Paul wants to be taken seriously as a boxer and, apparently, as a promoter – he’s yet to give us a reason to, and these comments are just further proof that he doesn’t understand the sport. Hearn and Matchroom won’t get $100 million out of him but legal action is the right move – you can’t just throw around serious allegations against a rival organisation without any evidence like that and not expect any consequences.
Speaking of consequences, it was interesting to watch the reaction to Shakur Stevenson missing weight for his fight over the weekend. He relinquished his ‘world’ title on the scales as well as a portion of his purse. In the past we’ve seen fighters – particularly champions – lambasted for missing weight, but Stevenson received no such backlash.
In fact a lot of reactions were centred around excitement at the prospect of the young talent now moving up to lightweight where the likes of Devin Haney and Gervonta Davis operate. Losing his title and sacrificing money is a fitting punishment for missing weight and it was encouraging to hear him immediately admit that he has outgrown super-featherweight and will immediately move to 135lbs.
Ideally fighters should just automatically choose to fight at their natural weight rather than boiling themselves down and rehydrating for fight night. Perhaps we’re starting to see a shift in public perception where, rather than shout fighters down for missing weight, fans are just glad to see them facing up to the realities of their bodies.
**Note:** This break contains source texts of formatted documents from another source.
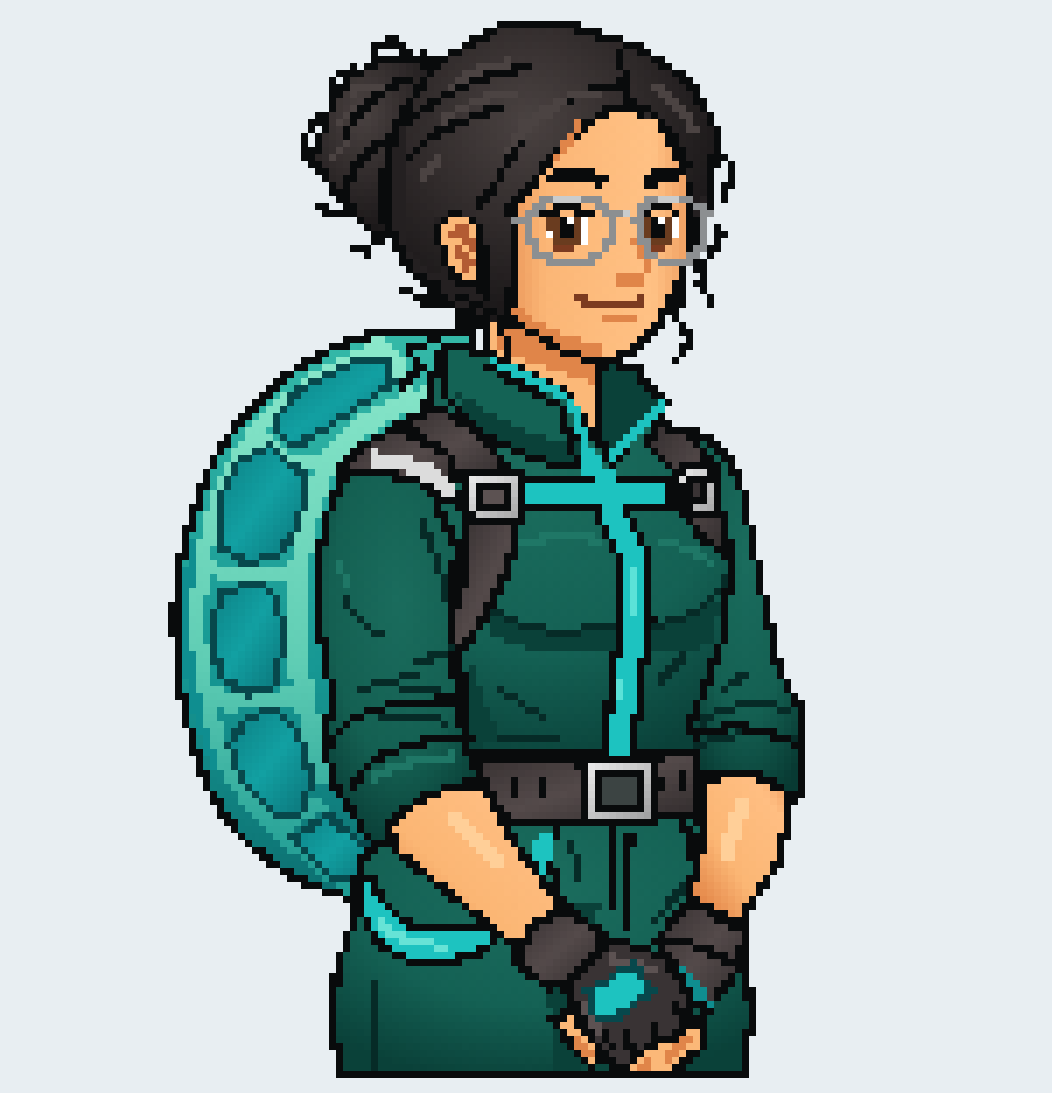
<!DOCTYPE html>
<html lang="en">
<head>
<meta charset="utf-8">
<title>Turtle-shell adventurer</title>
<style>
:root{--sky:#e8eef2;--ink:#090b0c;--green:#146355;--green-dark:#0a4139;--green-deep:#062b27;--green-light:#1f7766;--cyan:#1dc3c0;--cyan-dark:#0f8e90;--mint:#72d8bd;--skin:#fbb878;--skin-dark:#e08549;--skin-light:#ffcf98;--line:#7c3b20;--leather:#393334;--leather-light:#5c5252;--metal:#dcdcdc;--metal-dark:#8c8f91;--hair:#242021;--hair-light:#4b4342}
html,body{margin:0;background:var(--sky);overflow:hidden}
svg{display:block;width:1052px;height:1093px}
.ink{stroke:var(--ink);stroke-width:8;stroke-linejoin:round}
.line{fill:none;stroke:var(--ink);stroke-width:8;stroke-linecap:round}
.fold{fill:none;stroke:var(--green-deep);stroke-width:7;stroke-linecap:round}
.shade{fill:var(--green-dark)}
.lit{fill:none;stroke:var(--green-light);stroke-width:8}
.rib{fill:none;stroke:var(--mint);stroke-width:14}
.strand{fill:none;stroke:var(--hair-light);stroke-width:8}
.curl{fill:none;stroke:var(--ink);stroke-width:8}
.frame{fill:none;stroke:var(--metal-dark);stroke-width:8}
.tan{fill:none;stroke:var(--skin-dark);stroke-width:8}
</style>
</head>
<body>
<svg viewBox="0 0 1052 1093" role="img" aria-label="Pixel art of a smiling woman with glasses, a green suit and a turtle-shell backpack">
<defs>
<filter id="pixels" filterUnits="userSpaceOnUse" x="0" y="0" width="1052" height="1093" color-interpolation-filters="sRGB">
<feFlood x="3" y="3" width="1" height="1" flood-color="#000"/>
<feOffset dx="0" dy="0" x="0" y="0" width="7" height="7"/>
<feTile result="grid"/>
<feComposite in="SourceGraphic" in2="grid" operator="in"/>
<feMorphology operator="dilate" radius="3"/>
</filter>
<linearGradient id="scute" x1="0" y1="0" x2="1" y2="1"><stop offset="0" stop-color="#0c7f83"/><stop offset=".5" stop-color="#12a0a2"/><stop offset="1" stop-color="#0b7378"/></linearGradient>
<linearGradient id="shell" x1="0" y1="0" x2="0" y2="1"><stop offset="0" stop-color="#35b9a8"/><stop offset=".6" stop-color="#169793"/><stop offset="1" stop-color="#0c6f70"/></linearGradient>
<linearGradient id="rib" gradientUnits="userSpaceOnUse" x1="0" y1="340" x2="0" y2="880"><stop offset="0" stop-color="#8be8cb"/><stop offset=".6" stop-color="#5fcdb4"/><stop offset="1" stop-color="#1d9a92"/></linearGradient>
<radialGradient id="sleeve" cx=".5" cy=".35" r=".7"><stop offset="0" stop-color="#1a6c5d"/><stop offset=".6" stop-color="#146052"/><stop offset="1" stop-color="#083a33"/></radialGradient>
<radialGradient id="bust" cx=".5" cy=".3" r=".75"><stop offset="0" stop-color="#1b6d5e"/><stop offset=".6" stop-color="#146154"/><stop offset="1" stop-color="#0a4139"/></radialGradient>
<linearGradient id="face" x1="0" y1="0" x2="1" y2="0"><stop offset="0" stop-color="#e58c50"/><stop offset=".25" stop-color="#fbb676"/><stop offset=".8" stop-color="#ffc184"/><stop offset="1" stop-color="#ee9c5e"/></linearGradient>
<linearGradient id="arm" x1="0" y1="1" x2="1" y2="0"><stop offset=".15" stop-color="#e58a4c"/><stop offset=".4" stop-color="#fbb674"/><stop offset=".8" stop-color="#ffbe82"/><stop offset="1" stop-color="#e99355"/></linearGradient>
<radialGradient id="mane" cx=".4" cy=".3" r=".65"><stop offset="0" stop-color="#4a4241"/><stop offset=".5" stop-color="#332d2d"/><stop offset="1" stop-color="#1b1819"/></radialGradient>
<linearGradient id="strap" x1="0" y1="0" x2="1" y2="1"><stop offset="0" stop-color="#342e2f"/><stop offset=".5" stop-color="#544a4a"/><stop offset="1" stop-color="#2e292a"/></linearGradient>
<linearGradient id="metal" x1="0" y1="0" x2="1" y2="1"><stop offset="0" stop-color="#f4f4f4"/><stop offset="1" stop-color="#9b9b9c"/></linearGradient>
</defs>

<rect width="1052" height="1093" fill="var(--sky)"/>
<g id="adventurer" filter="url(#pixels)" shape-rendering="crispEdges">

<g id="turtle-shell">
<path class="ink" fill="url(#shell)" d="M470 331H385Q335 342 290 374Q232 418 208 475Q175 555 175 620Q176 705 207 785Q250 872 350 898L400 880V500L470 400Z"/>
<path fill="var(--cyan-dark)" d="M196 530L212 568L192 605L208 700L225 765L212 770Q182 695 180 625Q181 570 196 530Z"/>
<g fill="none" stroke="url(#rib)" stroke-width="15">
<path d="M385 346Q310 374 262 425Q214 480 205 555Q190 625 208 700Q224 790 285 838L350 888"/>
<path stroke-width="20" d="M440 392Q358 416 328 462Q300 520 296 610Q296 700 328 780"/>
<path d="M376 338L396 362L410 402M250 432L292 462L326 464M200 558L222 574L300 574M206 688L228 704L306 694M282 838L295 812L325 805"/>
</g>
<g fill="url(#scute)" stroke="#07484c" stroke-width="7">
<path d="M275 421L300 388L348 364L386 362L394 382L350 412L296 447L283 440Z"/>
<path d="M218 505L238 462L270 447L304 474L300 522L280 553L247 563L220 546Z"/>
<path d="M211 628L224 592L258 582L279 600L282 650L274 686L250 694L220 678Z"/>
<path d="M230 746L246 718L278 710L298 733L312 780L302 812L276 814L240 778Z"/>
<path d="M294 838L328 816L368 848L358 886L324 872Z"/>
</g>
<path class="line" d="M404 385L420 366L408 350L440 338"/>
</g>

<g id="trousers">
<path class="ink" fill="url(#bust)" d="M365 850L352 925L338 965L331 1020L340 1073H744L751 1020L742 900L690 810H480Z"/>
<path class="shade" d="M545 900L600 900L580 1073H552Z"/>
<path class="line" d="M612 825L610 905M630 835L626 925M557 830Q545 850 560 900M685 825L690 860"/>
<path class="fold" d="M376 985V1065M572 840L578 880M650 925L690 880"/>
<path class="ink" fill="var(--cyan)" d="M356 880Q362 958 430 964Q490 956 500 934L470 924Q400 946 374 882Z"/>
<path fill="none" stroke="#66e3d6" stroke-width="7" d="M376 920Q400 946 450 946"/>
<path fill="var(--cyan)" d="M538 832L556 838L546 878L530 862Z"/>
</g>

<g id="jacket">
<path class="ink" fill="url(#bust)" d="M440 352L425 410L340 470L450 560L470 755H695L712 700L740 560L732 462L665 425L640 370L560 385Z"/>
<path class="shade" d="M480 600Q550 655 622 622V648Q540 665 492 634ZM652 622Q690 630 724 592L712 640Q680 660 652 648ZM470 660L500 740L470 750Z"/>
<path class="fold" d="M492 610Q545 645 618 622M650 626Q700 622 726 580M500 690L545 718M660 680L685 655M500 736H560"/>
<path class="lit" d="M512 545Q560 532 600 540M655 540Q690 545 712 565"/>
</g>

<g id="right-sleeve">
<path class="ink" fill="url(#sleeve)" d="M690 430Q738 450 746 510L762 590L778 668L804 716V780L796 802Q760 760 700 776L692 722L722 640L732 560Z"/>
<path class="fold" d="M702 722Q750 690 790 712M700 746Q755 720 800 744M722 690L750 672"/>
<path class="line" d="M698 735Q745 715 798 746"/>
</g>

<g id="neck">
<path class="ink" fill="var(--skin)" d="M490 310L488 358L570 398L594 440L604 360Z"/>
<path fill="var(--skin-dark)" d="M494 322L520 320L600 368L592 384Q530 362 494 350Z"/>
</g>

<g id="collar">
<path class="ink" fill="var(--green)" d="M446 345L484 352L570 396L590 470Q520 462 468 420L444 394Z"/>
<path class="shade" d="M452 385Q510 436 582 444L586 466Q520 458 470 420Z"/>
<path class="ink" fill="var(--green-dark)" d="M602 362L630 365L666 402L612 462L596 434Z"/>
<path fill="none" stroke="var(--cyan)" stroke-width="9" d="M492 358L572 402L592 468M664 404L610 458"/>
<path class="line" d="M484 364L560 406L578 468"/>
</g>

<g id="zip">
<path fill="none" stroke="var(--ink)" stroke-width="36" d="M594 478L632 552L637 620L624 690L621 755"/>
<path fill="none" stroke="var(--cyan)" stroke-width="21" d="M588 454L598 490L632 552L637 620L624 690L621 755"/>
<path fill="none" stroke="#5be2d8" stroke-width="7" d="M630 570L634 615M622 680V700"/>
</g>

<g id="harness">
<path class="ink" fill="var(--cyan)" d="M520 480H672V507H520Z"/>
<path fill="var(--cyan)" d="M590 470H612L628 520L608 516Z"/>
<path class="ink" fill="url(#strap)" d="M398 424L440 408L480 432L510 474L464 484Q440 442 398 424Z"/>
<path class="ink" fill="url(#strap)" d="M466 522L518 524Q510 590 452 662L454 610Q472 565 466 522Z"/>
<path class="ink" fill="url(#strap)" d="M655 424L690 432L716 470L678 476L648 446ZM684 512L720 512L732 556Q705 546 684 512Z"/>
<path class="ink" fill="url(#metal)" d="M462 474H524V524H470Z"/>
<path class="ink" fill="var(--leather-light)" d="M480 486H510V510H480Z"/>
<path class="ink" fill="url(#metal)" d="M674 470L706 466L720 492L712 516L688 512Z"/>
<path class="ink" fill="var(--leather)" d="M690 482H706V502H692Z"/>
</g>

<g id="left-sleeve">
<path class="ink" fill="url(#sleeve)" d="M345 475Q390 462 430 490L456 545L452 660L465 740L480 782Q410 790 385 846L368 838L332 780L325 740L332 695L318 620Q314 525 345 475Z"/>
<path class="ink" fill="url(#strap)" d="M340 476Q356 438 400 430L450 456L456 505Q400 462 340 476Z"/>
<path fill="none" stroke="var(--metal)" stroke-width="17" d="M370 460Q420 458 452 494"/>
<path class="line" d="M330 744Q350 700 455 700M352 786Q380 738 470 738"/>
<path class="fold" d="M345 600Q365 630 380 636M420 520Q440 560 446 600M360 690L420 672M380 720Q410 716 446 722M400 690L440 690M420 662L450 650"/>
<path class="lit" d="M372 778Q405 758 455 756M338 560L350 590"/>
</g>

<g id="belt">
<path class="ink" fill="url(#strap)" d="M474 756Q580 768 696 752V812Q590 830 500 818Q486 780 474 756Z"/>
<path class="line" d="M512 780V792M540 780V792M664 778V790M684 776V788"/>
<path class="ink" fill="url(#metal)" d="M580 757H652V822H588Z"/>
<path class="ink" fill="#3c4443" d="M598 774H638V808H598Z"/>
</g>

<g id="forearms">
<path class="ink" fill="url(#arm)" d="M388 828Q420 786 482 784L512 838L562 906L522 952L462 904L398 852Z"/>
<path class="ink" fill="url(#arm)" d="M702 786Q740 756 792 796L778 864L738 922L688 900L700 850Z"/>
<path fill="none" stroke="var(--skin-light)" stroke-width="15" d="M450 812L500 866M742 800L726 860"/>
</g>

<g id="gloves">
<path class="ink" fill="url(#strap)" d="M690 900L745 932L738 970L706 1012L656 942Z"/>
<path class="line" d="M658 938Q700 942 738 966"/>
<path fill="var(--cyan-dark)" d="M680 966L704 984L712 1008L694 1000Z"/>
<path class="ink" fill="var(--skin)" d="M552 1016L572 1014L604 1050L592 1068L570 1046ZM606 1060L680 1032L702 1020L704 1046L672 1073H620Z"/>
<path class="tan" d="M576 1040L590 1056M640 1070L650 1060M664 1062L690 1038"/>
<path class="ink" fill="var(--leather)" d="M566 988L610 938L664 956L694 1004L680 1034L652 1044L622 1070L596 1046Z"/>
<path class="ink" fill="url(#strap)" d="M515 962L532 926L566 908L606 936L576 976L548 988Z"/>
<path fill="none" stroke="var(--leather-light)" stroke-width="8" d="M580 1004L600 1034M610 958L660 972"/>
<path class="line" d="M626 1034L632 1050M652 1024L658 1038M672 1000L684 1022M604 1030L610 1046"/>
<path fill="var(--cyan)" stroke="#07484c" stroke-width="7" d="M588 992L632 964L654 990L612 1020L592 1014Z"/>
</g>

<g id="bun">
<path class="ink" fill="url(#mane)" d="M440 66L390 58L348 78L330 110L312 160L340 198L380 240L420 210L424 110Z"/>
<path class="strand" d="M350 92Q375 80 400 92M338 126Q350 105 380 102M330 160L350 140"/>
<path class="line" d="M410 78Q372 90 344 134M402 130Q360 150 344 190M386 150L384 220"/>
<path class="curl" d="M372 60Q374 40 394 42L412 60M418 46L430 64M340 98Q324 86 340 74L358 66M326 116Q302 126 306 156L328 172M318 206L330 214L352 212M350 248L368 252L380 230"/>
</g>

<g id="head">
<path class="ink" fill="var(--hair)" d="M404 110L440 62L500 27H575L636 46L690 82L716 130L712 190L700 240L670 180L520 300L488 322L452 306L410 270L386 220L392 140Z"/>
<path class="ink" fill="url(#face)" d="M618 104L660 118L688 175L692 232L684 272L660 322L632 350L604 362L566 352L508 318L496 240L530 180L570 130Z"/>
<path fill="var(--skin-dark)" d="M508 290L535 322L600 346L598 358L566 348L508 314Z"/>
<path class="ink" fill="var(--skin)" d="M438 228L452 212L474 216L484 240V288L462 284L444 262Z"/>
<path fill="none" stroke="#b35b33" stroke-width="8" d="M450 234L464 230L474 250M456 250L470 262L466 274"/>
</g>

<g id="fringe">
<path fill="url(#mane)" d="M404 118L440 66L500 31H574L632 49L686 84L712 132L708 186L696 210L684 160Q660 110 618 106Q575 126 540 180L508 220L512 262L498 330L484 300L482 228L456 206L436 220L440 278L404 248Z"/>
<path class="line" d="M622 84Q560 90 520 140Q500 180 478 208M618 106Q570 130 532 184L508 212M618 50L630 100M630 104Q668 112 688 166M408 120Q470 72 530 68M406 160L430 136L500 106M482 230L484 300M512 220V300L502 330L510 352L498 362M460 296L490 312"/>
<path class="strand" d="M444 94Q470 68 510 62M440 122Q476 96 520 92M520 128Q560 92 600 92M508 152Q530 116 562 106M650 84Q680 100 694 132M420 180L440 160"/>
<path fill="none" stroke="var(--skin-dark)" stroke-width="7" d="M582 122L556 160"/>
<path class="curl" d="M708 156Q728 148 732 176L722 204M712 220L722 238L706 262L700 284L714 304M684 290L676 316L690 338L676 362M404 288L424 302L440 284M444 298L430 304M456 322L486 322"/>
<path class="line" d="M692 216L704 240L694 268"/>
</g>

<g id="features">
<path fill="none" stroke="var(--ink)" stroke-width="13" d="M548 182Q575 164 604 184M646 186Q660 170 680 174"/>
<path fill="#fff" d="M542 216H590V240L574 247H552ZM640 216H676V240H646Z"/>
<path fill="#6a3c1f" d="M546 214H581V245H552ZM644 214H672V243H648Z"/>
<path fill="var(--ink)" d="M560 217H574V238H560ZM651 217H665V238H651Z"/>
<path fill="#fff" d="M567 217H574V224H567ZM658 217H665V224H658Z"/>
<path class="line" d="M540 216Q564 202 592 214M638 214Q656 202 678 212"/>
<path fill="none" stroke="var(--line)" stroke-width="7" d="M556 248H572M650 246H662"/>
<path class="tan" d="M634 236L648 264L640 280L618 280"/>
<path fill="none" stroke="var(--line)" stroke-width="8" d="M576 296Q604 314 644 300"/>
<path class="tan" d="M604 320H634"/>
<g id="glasses">
<path class="frame" d="M508 218H528M536 206Q570 188 604 206Q618 220 606 250Q570 276 536 252Q524 224 536 206ZM612 220Q624 210 636 220M644 206Q668 188 698 206Q710 220 700 250Q676 274 650 254Q632 226 644 206ZM700 208L712 214"/>
<path fill="none" stroke="#c9cccd" stroke-width="7" d="M556 197H584M620 214H630M660 197H680"/>
</g>
</g>
</g>
</svg>
</body>
</html>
This isn’t to celebrate Stevenson, though. He still missed weight and if he previously knew he can’t safely make 130lbs he shouldn’t have taken this fight and instead moved up in weight beforehand.
Usyk sat down for a lengthy interview on his personal YouTube channel and it produced some fascinating insights to how he works. He revealed that during press conferences he pays more attention to people’s body language rather than what they say. In his final presser with Joshua, he was reciting a sequence of 45 different numbers between one and 100, a task assigned to him by a member of his training team.
Like his close friend Vasily Lomachenko, the Ukrainian maestro trains his mind just as much as his body.